- WHAT TO DO
Only lines holding the string "depth" are wanted; copy each one from the material.

*** Block opens ***

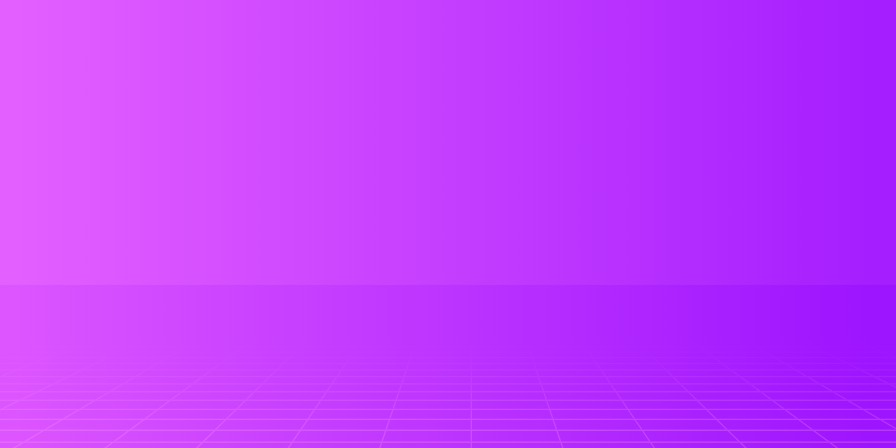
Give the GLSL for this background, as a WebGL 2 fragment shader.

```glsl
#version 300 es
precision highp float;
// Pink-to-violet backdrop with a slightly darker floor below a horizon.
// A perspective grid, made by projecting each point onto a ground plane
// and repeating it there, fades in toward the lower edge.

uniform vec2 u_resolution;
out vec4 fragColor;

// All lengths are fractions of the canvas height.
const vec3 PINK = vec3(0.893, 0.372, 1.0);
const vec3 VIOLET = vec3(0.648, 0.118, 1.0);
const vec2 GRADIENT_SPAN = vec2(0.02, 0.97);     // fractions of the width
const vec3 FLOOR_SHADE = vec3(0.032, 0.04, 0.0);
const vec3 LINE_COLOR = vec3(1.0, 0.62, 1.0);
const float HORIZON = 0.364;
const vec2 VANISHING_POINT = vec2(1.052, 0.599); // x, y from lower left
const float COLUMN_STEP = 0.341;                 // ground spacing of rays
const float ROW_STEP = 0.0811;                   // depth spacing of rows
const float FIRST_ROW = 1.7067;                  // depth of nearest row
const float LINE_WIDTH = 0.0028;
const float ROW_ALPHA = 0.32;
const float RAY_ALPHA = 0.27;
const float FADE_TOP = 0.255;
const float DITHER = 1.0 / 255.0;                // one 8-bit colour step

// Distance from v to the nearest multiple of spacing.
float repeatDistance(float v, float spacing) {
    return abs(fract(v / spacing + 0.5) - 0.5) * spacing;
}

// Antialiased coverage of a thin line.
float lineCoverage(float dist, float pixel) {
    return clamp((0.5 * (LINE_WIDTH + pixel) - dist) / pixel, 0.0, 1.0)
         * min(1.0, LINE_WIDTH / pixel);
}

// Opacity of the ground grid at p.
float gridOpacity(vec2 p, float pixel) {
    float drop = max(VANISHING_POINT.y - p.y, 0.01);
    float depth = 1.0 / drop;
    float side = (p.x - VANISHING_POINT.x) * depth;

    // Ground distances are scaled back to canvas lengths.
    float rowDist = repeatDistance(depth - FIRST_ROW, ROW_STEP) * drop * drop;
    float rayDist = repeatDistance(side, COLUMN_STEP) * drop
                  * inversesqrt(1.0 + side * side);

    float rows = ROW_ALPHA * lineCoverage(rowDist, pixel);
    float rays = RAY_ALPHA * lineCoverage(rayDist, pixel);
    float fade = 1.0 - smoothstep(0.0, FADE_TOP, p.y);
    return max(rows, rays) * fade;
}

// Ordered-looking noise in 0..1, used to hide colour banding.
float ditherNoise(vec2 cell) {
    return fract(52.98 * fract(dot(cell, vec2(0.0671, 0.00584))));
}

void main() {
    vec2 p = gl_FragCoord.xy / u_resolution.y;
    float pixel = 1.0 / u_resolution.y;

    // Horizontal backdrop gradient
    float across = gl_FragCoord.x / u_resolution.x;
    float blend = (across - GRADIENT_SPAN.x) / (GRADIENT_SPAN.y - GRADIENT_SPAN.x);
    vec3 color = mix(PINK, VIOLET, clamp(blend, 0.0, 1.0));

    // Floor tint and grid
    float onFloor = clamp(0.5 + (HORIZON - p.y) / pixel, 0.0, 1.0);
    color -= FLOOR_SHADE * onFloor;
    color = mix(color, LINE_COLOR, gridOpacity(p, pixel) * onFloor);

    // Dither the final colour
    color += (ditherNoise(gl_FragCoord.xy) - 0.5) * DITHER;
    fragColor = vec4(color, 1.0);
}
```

*** Block closes ***

- EXERCISE SOLUTION
const float ROW_STEP = 0.0811;                   // depth spacing of rows
const float FIRST_ROW = 1.7067;                  // depth of nearest row
    float depth = 1.0 / drop;
    float side = (p.x - VANISHING_POINT.x) * depth;
    float rowDist = repeatDistance(depth - FIRST_ROW, ROW_STEP) * drop * drop;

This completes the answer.